Enhanced primary care helps reduce ER visits for physical complaints October 1, 2020, CHAPEL HILL, NC—Integrating primary care services and behavioral health services appears to reduce emergency room visits among people with severe psychiatric conditions such as bipolar disorder, a study suggests. American researchers, using the customary term “serious mental illness,” noted that individuals with such conditions have high rates of emergency department visits and high premature mortality rates. They analyzed results from a model of treatment known as enhanced primary care to determine its effect on emergency room visits for physical health complaints. They found that after people with serious mental illness had been enrolled in the program for three to four years, the average number of annual visits fell from 3.23 visits per person to 1.83 visits. For people with multiple…

3 min
principles to put into practice

Managing a mood disorder is an ongoing undertaking. Contrary to what some people think, you don’t just “get over it.” How you see the situation is key. Adopting the right perspective takes time, so be patient.

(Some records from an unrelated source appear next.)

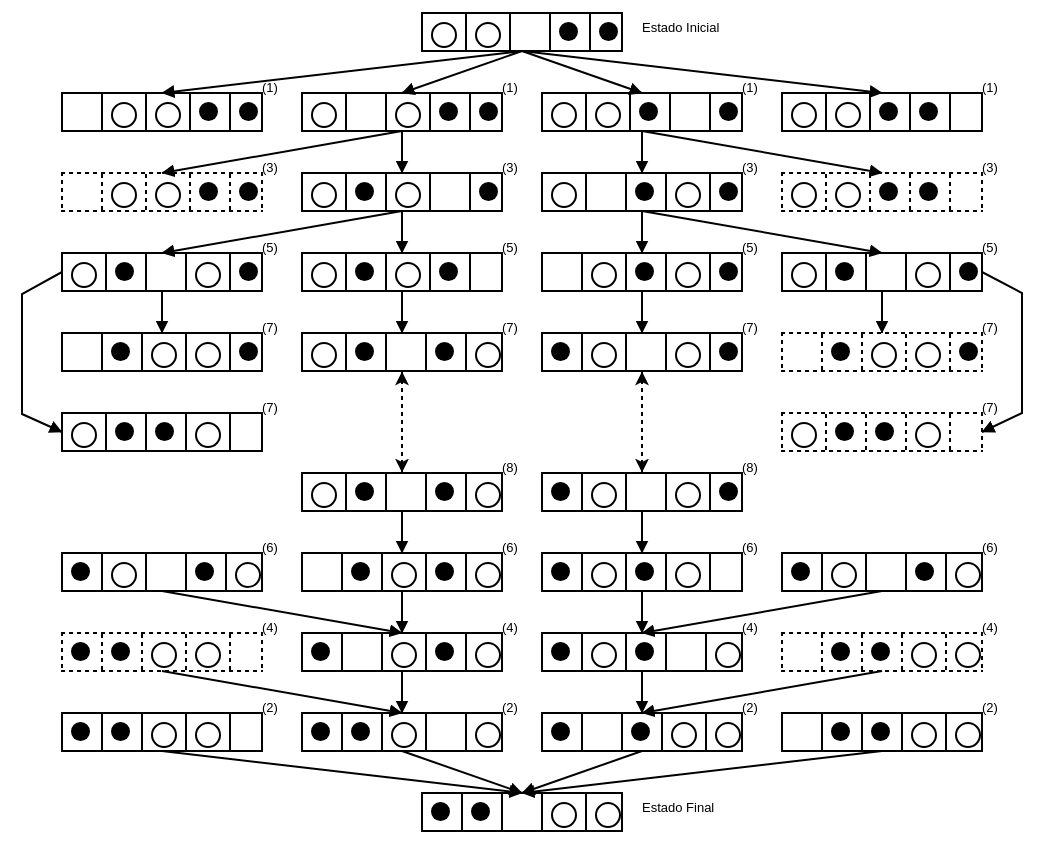
<!DOCTYPE html>
<html lang="es">
<head>
<meta charset="utf-8">
<title>Estado Inicial – Estado Final</title>
<style>
:root {
  --ink: #000;
  --paper: #fff;
  --dash-across: repeating-linear-gradient(90deg, var(--ink) 0 4px, transparent 4px 8px);
  --dash-down: repeating-linear-gradient(var(--ink) 0 4px, transparent 4px 8px);
}
* { box-sizing: border-box; }
body { margin: 0; background: var(--paper); }
.state-graph {
  position: relative;
  width: 1044px;
  height: 844px;
  overflow: hidden;
  padding: 12px 0 0 61px;
  display: grid;
  grid-template-columns: repeat(4, 240px);
  grid-template-rows: repeat(5, 80px) 60px repeat(4, 80px) 40px;
  align-content: start;
  color: var(--ink);
  font: 13px/16px "Liberation Sans", Arial, sans-serif;
}
.board {
  position: relative;
  width: 202px;
  height: 40px;
  display: flex;
  border: 2px solid var(--ink);
}
.board i { flex: 0 0 40px; padding: 8px; border-left: 2px solid var(--ink); }
.board i:first-child { flex-basis: 38px; border-left: 0; }
.white::before, .black::before { content: ""; display: block; border-radius: 50%; }
.white::before { width: 22px; height: 22px; border: 2px solid var(--ink); }
.black::before { width: 19px; height: 19px; background: var(--ink); }
.repeated {
  border-color: transparent;
  background:
    var(--dash-across) top / 100% 2px no-repeat border-box,
    var(--dash-across) bottom / 100% 2px no-repeat border-box,
    var(--dash-down) left / 2px 100% no-repeat border-box,
    var(--dash-down) right / 2px 100% no-repeat border-box;
}
.repeated i + i {
  border-left-color: transparent;
  background: var(--dash-down) left / 2px 100% no-repeat border-box;
}
.endpoint { grid-column: 1 / -1; margin-left: 360px; }
.col-1 { grid-column: 1; }
.col-2 { grid-column: 2; }
.col-3 { grid-column: 3; }
.col-4 { grid-column: 4; }
.step { position: absolute; left: 199px; top: -14px; }
.title { position: absolute; left: 219px; top: 6px; white-space: nowrap; }
.moves { position: absolute; left: 0; top: 0; fill: none; stroke: var(--ink); stroke-width: 2; }
.moves marker path { fill: var(--ink); stroke: none; }
.move { marker-end: url(#arrow); }
.link { stroke-dasharray: 4 4; marker-start: url(#barb); marker-end: url(#barb); }
</style>
</head>
<body>
<main class="state-graph">

  <div class="board endpoint"><i class="white"></i><i class="white"></i><i></i><i class="black"></i><i class="black"></i><span class="title">Estado Inicial</span></div>

  <div class="board"><i></i><i class="white"></i><i class="white"></i><i class="black"></i><i class="black"></i><span class="step">(1)</span></div>
  <div class="board"><i class="white"></i><i></i><i class="white"></i><i class="black"></i><i class="black"></i><span class="step">(1)</span></div>
  <div class="board"><i class="white"></i><i class="white"></i><i class="black"></i><i></i><i class="black"></i><span class="step">(1)</span></div>
  <div class="board"><i class="white"></i><i class="white"></i><i class="black"></i><i class="black"></i><i></i><span class="step">(1)</span></div>

  <div class="board repeated"><i></i><i class="white"></i><i class="white"></i><i class="black"></i><i class="black"></i><span class="step">(3)</span></div>
  <div class="board"><i class="white"></i><i class="black"></i><i class="white"></i><i></i><i class="black"></i><span class="step">(3)</span></div>
  <div class="board"><i class="white"></i><i></i><i class="black"></i><i class="white"></i><i class="black"></i><span class="step">(3)</span></div>
  <div class="board repeated"><i class="white"></i><i class="white"></i><i class="black"></i><i class="black"></i><i></i><span class="step">(3)</span></div>

  <div class="board"><i class="white"></i><i class="black"></i><i></i><i class="white"></i><i class="black"></i><span class="step">(5)</span></div>
  <div class="board"><i class="white"></i><i class="black"></i><i class="white"></i><i class="black"></i><i></i><span class="step">(5)</span></div>
  <div class="board"><i></i><i class="white"></i><i class="black"></i><i class="white"></i><i class="black"></i><span class="step">(5)</span></div>
  <div class="board"><i class="white"></i><i class="black"></i><i></i><i class="white"></i><i class="black"></i><span class="step">(5)</span></div>

  <div class="board"><i></i><i class="black"></i><i class="white"></i><i class="white"></i><i class="black"></i><span class="step">(7)</span></div>
  <div class="board"><i class="white"></i><i class="black"></i><i></i><i class="black"></i><i class="white"></i><span class="step">(7)</span></div>
  <div class="board"><i class="black"></i><i class="white"></i><i></i><i class="white"></i><i class="black"></i><span class="step">(7)</span></div>
  <div class="board repeated"><i></i><i class="black"></i><i class="white"></i><i class="white"></i><i class="black"></i><span class="step">(7)</span></div>

  <div class="board col-1"><i class="white"></i><i class="black"></i><i class="black"></i><i class="white"></i><i></i><span class="step">(7)</span></div>
  <div class="board repeated col-4"><i class="white"></i><i class="black"></i><i class="black"></i><i class="white"></i><i></i><span class="step">(7)</span></div>

  <div class="board col-2"><i class="white"></i><i class="black"></i><i></i><i class="black"></i><i class="white"></i><span class="step">(8)</span></div>
  <div class="board col-3"><i class="black"></i><i class="white"></i><i></i><i class="white"></i><i class="black"></i><span class="step">(8)</span></div>

  <div class="board col-1"><i class="black"></i><i class="white"></i><i></i><i class="black"></i><i class="white"></i><span class="step">(6)</span></div>
  <div class="board"><i></i><i class="black"></i><i class="white"></i><i class="black"></i><i class="white"></i><span class="step">(6)</span></div>
  <div class="board"><i class="black"></i><i class="white"></i><i class="black"></i><i class="white"></i><i></i><span class="step">(6)</span></div>
  <div class="board"><i class="black"></i><i class="white"></i><i></i><i class="black"></i><i class="white"></i><span class="step">(6)</span></div>

  <div class="board repeated"><i class="black"></i><i class="black"></i><i class="white"></i><i class="white"></i><i></i><span class="step">(4)</span></div>
  <div class="board"><i class="black"></i><i></i><i class="white"></i><i class="black"></i><i class="white"></i><span class="step">(4)</span></div>
  <div class="board"><i class="black"></i><i class="white"></i><i class="black"></i><i></i><i class="white"></i><span class="step">(4)</span></div>
  <div class="board repeated"><i></i><i class="black"></i><i class="black"></i><i class="white"></i><i class="white"></i><span class="step">(4)</span></div>

  <div class="board"><i class="black"></i><i class="black"></i><i class="white"></i><i class="white"></i><i></i><span class="step">(2)</span></div>
  <div class="board"><i class="black"></i><i class="black"></i><i class="white"></i><i></i><i class="white"></i><span class="step">(2)</span></div>
  <div class="board"><i class="black"></i><i></i><i class="black"></i><i class="white"></i><i class="white"></i><span class="step">(2)</span></div>
  <div class="board"><i></i><i class="black"></i><i class="black"></i><i class="white"></i><i class="white"></i><span class="step">(2)</span></div>

  <div class="board endpoint"><i class="black"></i><i class="black"></i><i></i><i class="white"></i><i class="white"></i><span class="title">Estado Final</span></div>

  <svg class="moves" width="1044" height="844" viewBox="0 0 1044 844" aria-hidden="true">
    <defs>
      <marker id="arrow" markerUnits="userSpaceOnUse" markerWidth="13" markerHeight="13" refX="12.5" refY="6.5" orient="auto"><path d="M0 0L13 6.5L0 13z"/></marker>
      <marker id="barb" markerUnits="userSpaceOnUse" markerWidth="14" markerHeight="14" refX="13.5" refY="7" orient="auto-start-reverse"><path d="M0 0L14 7L0 14L3.5 7z"/></marker>
      <path id="drop" class="move" d="M0 0V42"/>
    </defs>
    <g class="from-start">
      <path class="move" d="M522 51L162 93"/>
      <path class="move" d="M522 51L402 93"/>
      <path class="move" d="M522 51L642 93"/>
      <path class="move" d="M522 51L882 93"/>
    </g>
    <g class="branches">
      <path class="move" d="M402 131L162 173"/>
      <path class="move" d="M642 131L882 173"/>
      <path class="move" d="M402 211L162 253"/>
      <path class="move" d="M642 211L882 253"/>
      <path class="move" d="M62 272L22 294V414L62 432"/>
      <path class="move" d="M982 272L1022 293V413L982 432"/>
    </g>
    <g class="straight">
      <use href="#drop" x="402" y="131"/>
      <use href="#drop" x="642" y="131"/>
      <use href="#drop" x="402" y="211"/>
      <use href="#drop" x="642" y="211"/>
      <use href="#drop" x="162" y="291"/>
      <use href="#drop" x="402" y="291"/>
      <use href="#drop" x="642" y="291"/>
      <use href="#drop" x="882" y="291"/>
      <use href="#drop" x="402" y="511"/>
      <use href="#drop" x="642" y="511"/>
      <use href="#drop" x="402" y="591"/>
      <use href="#drop" x="642" y="591"/>
      <use href="#drop" x="402" y="671"/>
      <use href="#drop" x="642" y="671"/>
    </g>
    <g class="meeting">
      <path class="link" d="M402 372V472"/>
      <path class="link" d="M642 372V472"/>
    </g>
    <g class="merges">
      <path class="move" d="M162 591L402 633"/>
      <path class="move" d="M882 591L642 633"/>
      <path class="move" d="M162 671L402 713"/>
      <path class="move" d="M882 671L642 713"/>
    </g>
    <g class="to-final">
      <path class="move" d="M162 751L522 793"/>
      <path class="move" d="M402 751L522 793"/>
      <path class="move" d="M642 751L522 793"/>
      <path class="move" d="M882 751L522 793"/>
    </g>
  </svg>
</main>
</body>
</html>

Searching for quick fixes only makes matters worse. Let’s look at three important principles to put into practice—over time, not overnight! Accepting what I’m facing.For years, I fought a losing battle with bipolar. Instead of learning to embrace it, I was searching for a miracle cure. That led to dealing with major missteps and misgivings, spinning my wheels and getting nowhere. I ultimately recognized that I had to deal with my situation head-on and focus on a realistic solution. My doctor remembers my saying that I was tired of going in circles over my cycles—which I had…